Today is a sad day – when we learned of the passing of renowned physicist and author, Stephen W. Hawking. Most of us know of him through his guest appearances on popular television programs or through some book we had to read in college.
While beyond the day-to-day thought process of most of us, Dr. Hawking spent his entire life in searching for theories to explain the universe. Said differently, his work revealed many landmarks in the struggle to find a unified theory of nature.
This may not seem relevant to many of us who work to manage information better and more effectively, but think about the size of the task that he undertook compared to the challenges that we face in our endeavors.
Trying to solve our information compliance challenges, we are often muddled by external factors, politics, and historical processes. Dr. Hawking first had to work through the existing theories and then move on to prove theories others had never even contemplated.
One of Hawking’s greatest discoveries is known as Hawking Radiation, which turned our understanding of black holes upside down. It transformed them from destroyers to creators – or at least recyclers. Until that time, black holes were understood to destroy all matter that entered them. Dr. Hawking, however, found that certain particles should also radiate from smaller black holes. In an interview in 1978, he states that he wasn’t looking for them at all: “I merely tripped over them. I was rather annoyed,” he said.
A Unified Theory of Records Management
Let’s apply this revelation to our challenges in our smaller universe. We are faced with the daunting challenge that many secretly (or not so secretly) believe can’t be solved. When we look at our current information management practices and realize that the problem is too big and filled with challenges, we may be tempted to believe that accepting that “this is the way it is” could be much easier. We make small attempts, implementing processes and technologies, but never realize the pinnacle of our efforts by managing all information effectively. As Dr. Hawking said, “I have noticed even people who claim everything is predestined, and that we can do nothing to change it, look before they cross the road.”
We must take a page out of Dr. Hawking’s notebook. He had very big and grand ideas of what he believed and through a lifetime of research, he never reached that final, definitive answer. He made tremendous achievements, inching his way to that destination. Along the way, he turned many beliefs on their sides, disproved others, and redefined the way we understand the universe.
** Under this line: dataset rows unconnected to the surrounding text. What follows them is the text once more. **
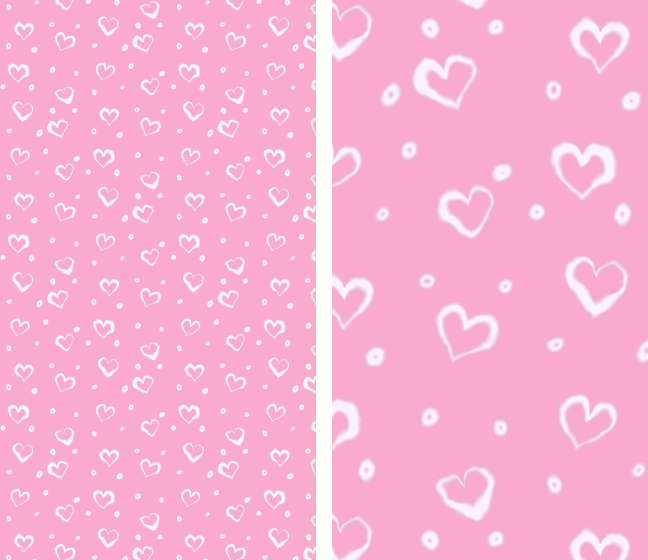
Left: the whole. Right: its middle third, enlarged.
Reproduce this pattern procedurally as a WebGL 2 fragment shader.

```glsl
#version 300 es
precision highp float;

#define ROWS 13.13          // cells over the canvas height
#define HEART_SIZE 0.335    // in cells, like all lengths below
#define HEART_JITTER 0.26
#define DOT_JITTER 0.20
#define DOT_RADIUS 0.042
#define BRUSH 0.031         // half width of a heart stroke
#define TILT 0.95           // range of heart angles, radians
#define WOBBLE 0.13
#define SOFTNESS 0.85       // edge blur, in parts of 1/512 of the height
#define PINK vec3(0.98, 0.67, 0.80)
#define ROSE vec3(0.94, 0.69, 0.80)
#define WHITE vec3(0.985, 0.95, 0.985)

uniform vec2 u_resolution;
out vec4 fragColor;

vec2 hash2(vec2 p) {
    vec3 q = fract(p.xyx * vec3(0.1031, 0.1030, 0.0973));
    q += dot(q, q.yzx + 33.33);
    return fract((q.xx + q.yz) * q.zy);
}

float gradientNoise(vec2 p) {
    vec2 i = floor(p), f = fract(p);
    vec2 u = f * f * f * (f * (f * 6.0 - 15.0) + 10.0);
    vec2 e = vec2(0.0, 1.0);
    float a = dot(hash2(i) * 2.0 - 1.0, f);
    float b = dot(hash2(i + e.yx) * 2.0 - 1.0, f - e.yx);
    float c = dot(hash2(i + e) * 2.0 - 1.0, f - e);
    float d = dot(hash2(i + 1.0) * 2.0 - 1.0, f - 1.0);
    return mix(mix(a, b, u.x), mix(c, d, u.x), u.y);
}

mat2 rotation(float a) {
    float c = cos(a), s = sin(a);
    return mat2(c, -s, s, c);
}

// Signed distance to a heart with its tip at the origin and unit notch height
float heartDistance(vec2 p) {
    p.x = abs(p.x);
    p.y += 0.24 * exp(-7.0 * p.x) * smoothstep(0.3, 0.75, p.y);
    if (p.x + p.y > 1.0) return length(p - vec2(0.25, 0.75)) - sqrt(2.0) / 4.0;
    vec2 side = p - 0.5 * max(p.x + p.y, 0.0);
    return min(length(p - vec2(0.0, 1.0)), length(side)) * sign(p.x - p.y);
}

// Brushed heart outline: wobbly, lopsided, thinning out on one side
float brushedHeart(vec2 p, vec2 seed) {
    vec2 shape = hash2(seed + 3.7), stroke = hash2(seed + 8.1);
    float size = HEART_SIZE * mix(0.9, 1.08, shape.x);
    vec2 q = rotation((shape.y - 0.5) * TILT) * p / size;
    float angle = atan(q.y, q.x);
    vec2 n = q * 2.2 + seed * 7.3;
    q += WOBBLE * vec2(gradientNoise(n), gradientNoise(n + 31.4));
    q.y += 0.18 * (stroke.x - 0.5) * q.x;
    float pressure = 0.85 + 0.6 * sin(angle + 6.2832 * stroke.y);
    pressure += 0.5 * gradientNoise(q * 5.0 + seed * 5.1);
    float width = BRUSH * mix(0.7, 1.15, stroke.x) * pressure;
    return abs(heartDistance(q + vec2(0.0, 0.55))) * size - width;
}

// Small tilted oval, with a pin hole or an open middle
float brushedDot(vec2 p, vec2 seed) {
    vec2 shape = hash2(seed + 5.3), stroke = hash2(seed + 9.9);
    vec2 q = rotation((shape.x - 0.8) * 1.6) * p;
    q *= vec2(1.2, mix(0.8, 1.1, shape.y));
    float radius = DOT_RADIUS * mix(0.75, 1.1, stroke.x);
    q += 0.015 * gradientNoise(p * 14.0 + seed * 3.1);
    return abs(length(q) - radius) - radius * mix(0.45, 0.95, stroke.y);
}

void main() {
    vec2 p = gl_FragCoord.xy / u_resolution.y * ROWS;
    float d = 1.0;

    // Staggered columns of hearts, with two dots in the gaps of each cell
    for (int i = -1; i <= 1; i++) {
        float column = floor(p.x) + float(i);
        float shift = 0.5 * mod(column, 2.0);
        for (int j = -1; j <= 1; j++) {
            float row = floor(p.y - shift) + float(j);
            // Half-drop repeat: four columns by two rows
            vec2 key = vec2(mod(column - 2.0 * floor(row / 2.0), 4.0), mod(row, 2.0));
            vec2 seed = key * 13.7 + 2.3;
            vec2 local = p - vec2(column + 0.5, row + 0.5 + shift);
            vec2 offset = (hash2(seed) - 0.5) * HEART_JITTER;
            d = min(d, brushedHeart(local - offset, seed));
            for (float side = -1.0; side <= 1.0; side += 2.0) {
                vec2 dotSeed = seed + 41.0 + side * 4.7;
                vec2 place = vec2(side / 3.0, 0.5) + (hash2(dotSeed) - 0.5) * DOT_JITTER;
                d = min(d, brushedDot(local - place, dotSeed));
            }
        }
    }

    // Faint rose rim under soft white paint
    float edge = SOFTNESS * ROWS * max(1.0 / 512.0, 1.0 / u_resolution.y);
    vec3 color = mix(ROSE, PINK, smoothstep(0.6 * edge, 2.2 * edge, d));
    color = mix(WHITE, color, smoothstep(-edge, edge, d));
    fragColor = vec4(color, 1.0);
}
```
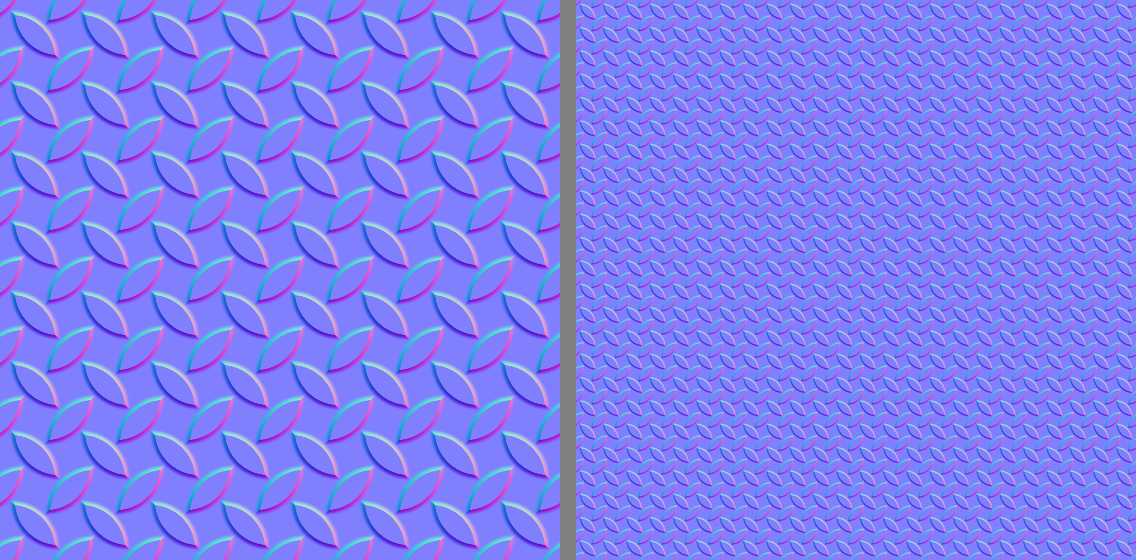
Left, the tile; right, the same tile 3 across and 3 down.
Reproduce this texture map procedurally as a Shadertoy shader.

```glsl
// Tangent-space normal map of diamond tread plate: raised lens lugs in alternating diagonals.

const float REPEATS     = 8.0;    // cells across and down
const float HALF_LENGTH = 0.405;  // lug sizes, in cells
const float HALF_WIDTH  = 0.147;
const float BEVEL_WIDTH = 0.085;  // reach of the sloped skirt
const float BEVEL_FADE  = 2.0;    // how fast the skirt levels out
const float BEVEL_SLOPE = 2.2;    // steepest slope, at the flat top's rim
const float RIM_SOFT    = 0.012;  // softness of the rim crease

// Surface tilt (xy) around one lug centred on p = 0, long side along axis.
vec2 lugTilt(vec2 p, vec2 axis, float pixel) {
    vec2 across = vec2(-axis.y, axis.x);
    vec2 q = vec2(dot(p, axis), dot(p, across));

    // A lens is the overlap of two circles; mitred tips keep their crease.
    float radius = (HALF_LENGTH * HALF_LENGTH + HALF_WIDTH * HALF_WIDTH) / (2.0 * HALF_WIDTH);
    float offset = radius - HALF_WIDTH;
    float dist = length(vec2(q.x, abs(q.y) + offset)) - radius;

    // Outward direction, with the crease along the axis smoothed.
    float side = clamp(q.y / pixel, -1.0, 1.0);
    vec2 outward = normalize(vec2(q.x, q.y + side * offset) + 1e-5);

    // Level top, abrupt rim, then a skirt easing into the plate.
    float soft = max(RIM_SOFT, pixel);
    float rim = smoothstep(-0.5 * soft, 0.5 * soft, dist);
    float skirt = pow(clamp(1.0 - dist / BEVEL_WIDTH, 0.0, 1.0), BEVEL_FADE);
    return (outward.x * axis + outward.y * across) * BEVEL_SLOPE * rim * skirt;
}

void mainImage(out vec4 fragColor, in vec2 fragCoord) {
    vec2 cell = fragCoord / iResolution.xy * REPEATS;
    float pixel = REPEATS / min(iResolution.x, iResolution.y);
    float diagonal = sqrt(0.5);

    // Falling lugs at cell centres, rising lugs at cell corners.
    vec2 tilt = lugTilt(fract(cell) - 0.5, vec2(diagonal, -diagonal), pixel);
    tilt += lugTilt(fract(cell + 0.5) - 0.5, vec2(diagonal), pixel);

    // Pack the unit normal into colour.
    vec3 normal = normalize(vec3(tilt, 1.0));
    fragColor = vec4(normal * 0.5 + 0.5, 1.0);
}
```
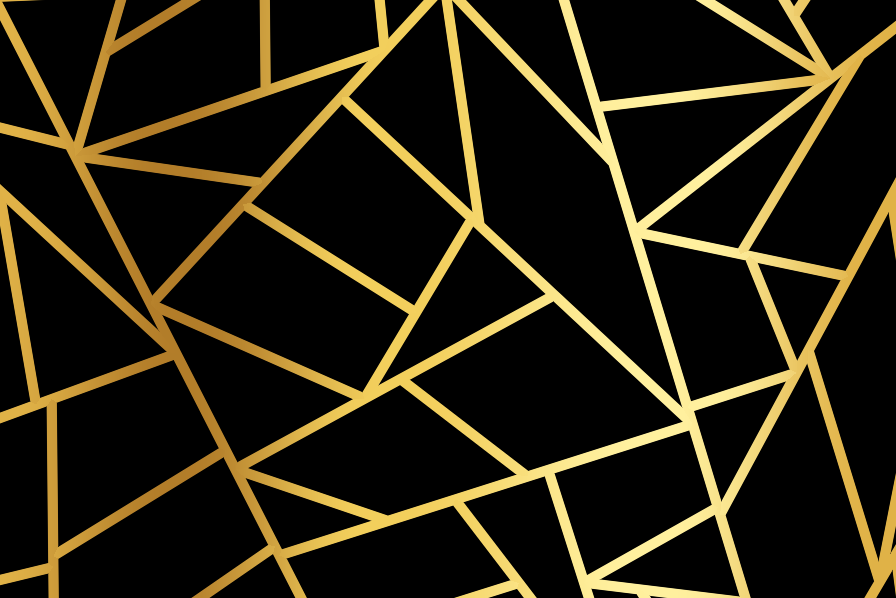
A Shadertoy shader for this background:

```glsl
#define HALF_WIDTH 0.0086
#define MIN_AREA 0.050
#define MAX_AREA 0.110
#define MAX_SPLITS 9
#define CORNER_CHANCE 0.45
#define TINT_JITTER 0.05
#define SEED 3.7
#define GOLD_EDGE vec3(0.88, 0.70, 0.28)
#define GOLD_DARK vec3(0.70, 0.49, 0.16)
#define GOLD_MID vec3(0.95, 0.81, 0.36)
#define GOLD_PALE vec3(1.00, 0.94, 0.62)

float hash(int node, float channel) {
    return fract(sin(float(node) * 12.9898 + channel * 78.233 + SEED) * 43758.547);
}

float cross2(vec2 a, vec2 b) {
    return a.x * b.y - a.y * b.x;
}

// Metallic sheen running across the canvas
vec3 goldSheen(float x) {
    vec3 gold = mix(GOLD_EDGE, GOLD_DARK, smoothstep(0.0, 0.18, x));
    gold = mix(gold, GOLD_MID, smoothstep(0.20, 0.42, x));
    gold = mix(gold, GOLD_PALE, smoothstep(0.45, 0.72, x));
    return mix(gold, GOLD_EDGE, smoothstep(0.76, 0.97, x));
}

// Splits a convex cell again and again, following the part that holds p.
// Returns the distance to the nearest cut and a random value for that cut.
vec2 shardCuts(vec2 p, float aspect) {
    vec2 cell[4] = vec2[4](vec2(-0.25, -0.15), vec2(aspect + 0.12, -0.25),
                           vec2(aspect + 0.25, 1.15), vec2(-0.12, 1.22));
    int corners = 4;
    int node = 1;
    vec2 nearest = vec2(1e3, 0.0);

    for (int level = 0; level < MAX_SPLITS; level++) {
        // Cell area and longest side
        float area = 0.0;
        float longest = 0.0;
        int side = 0;
        for (int i = 0; i < corners; i++) {
            vec2 u = cell[i];
            vec2 v = cell[(i + 1) % corners];
            area += 0.5 * cross2(u, v);
            float len = distance(u, v);
            if (len > longest) {
                longest = len;
                side = i;
            }
        }
        if (area < mix(MIN_AREA, MAX_AREA, hash(node, 1.0))) break;

        // Cut from the longest side to the facing side or its far corner
        int facing = side + corners / 2;
        bool toCorner = node == 1 || hash(node, 2.0) < CORNER_CHANCE;
        float along = toCorner ? 1.0 : mix(0.40, 0.75, hash(node, 3.0));
        vec2 a = mix(cell[side], cell[(side + 1) % corners],
                     mix(0.34, 0.66, hash(node, 4.0)));
        vec2 b = mix(cell[facing % corners], cell[(facing + 1) % corners], along);
        float offset = cross2(normalize(b - a), p - a);
        if (abs(offset) < nearest.x) nearest = vec2(abs(offset), hash(node, 5.0));

        // Keep the part on the same side of the cut as p
        bool left = offset > 0.0;
        int first = left ? facing + (toCorner ? 2 : 1) : side + 1;
        int last = left ? side + corners : facing;
        vec2 part[4] = cell;
        int count = 1;
        part[0] = left ? b : a;
        for (int i = first; i <= last; i++) part[count++] = cell[i % corners];
        part[count++] = left ? a : b;

        cell = part;
        corners = count;
        node = node * 2 + (left ? 1 : 0);
    }
    return nearest;
}

void mainImage(out vec4 fragColor, in vec2 fragCoord) {
    float aspect = iResolution.x / iResolution.y;
    vec2 p = fragCoord / iResolution.y;
    float pixel = 1.0 / iResolution.y;

    vec2 cut = shardCuts(p, aspect);
    float strip = 1.0 - smoothstep(-0.6 * pixel, 0.6 * pixel, cut.x - HALF_WIDTH);
    vec3 gold = goldSheen(p.x / aspect + TINT_JITTER * (cut.y - 0.5));
    fragColor = vec4(gold * strip, 1.0);
}
```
Like Hawking, look at your information management challenges in the grandest way possible and identify those steps along the way that get you moving in the right direction. Achieving the small efforts takes those theories and makes them real. It also makes the detractors and naysayers stand up and take notice that your efforts will actually lead to positive results.
“Intelligence is the ability to adapt to change”
Consider taking small steps in your information management journey. These can be the unification and simplification of retention policies, getting your network shared drives under some form of policy, or even implementing an information lifecycle throughout your content repositories. These steps will go a long way to improving your business, increasing productivity and ensuring compliance across even a sub-set of your universe.
Take it from one of the greatest minds of all time, Dr Stephen Hawking: sometimes not looking for the answer will reveal results, as long as you do the work.
By Brad Teed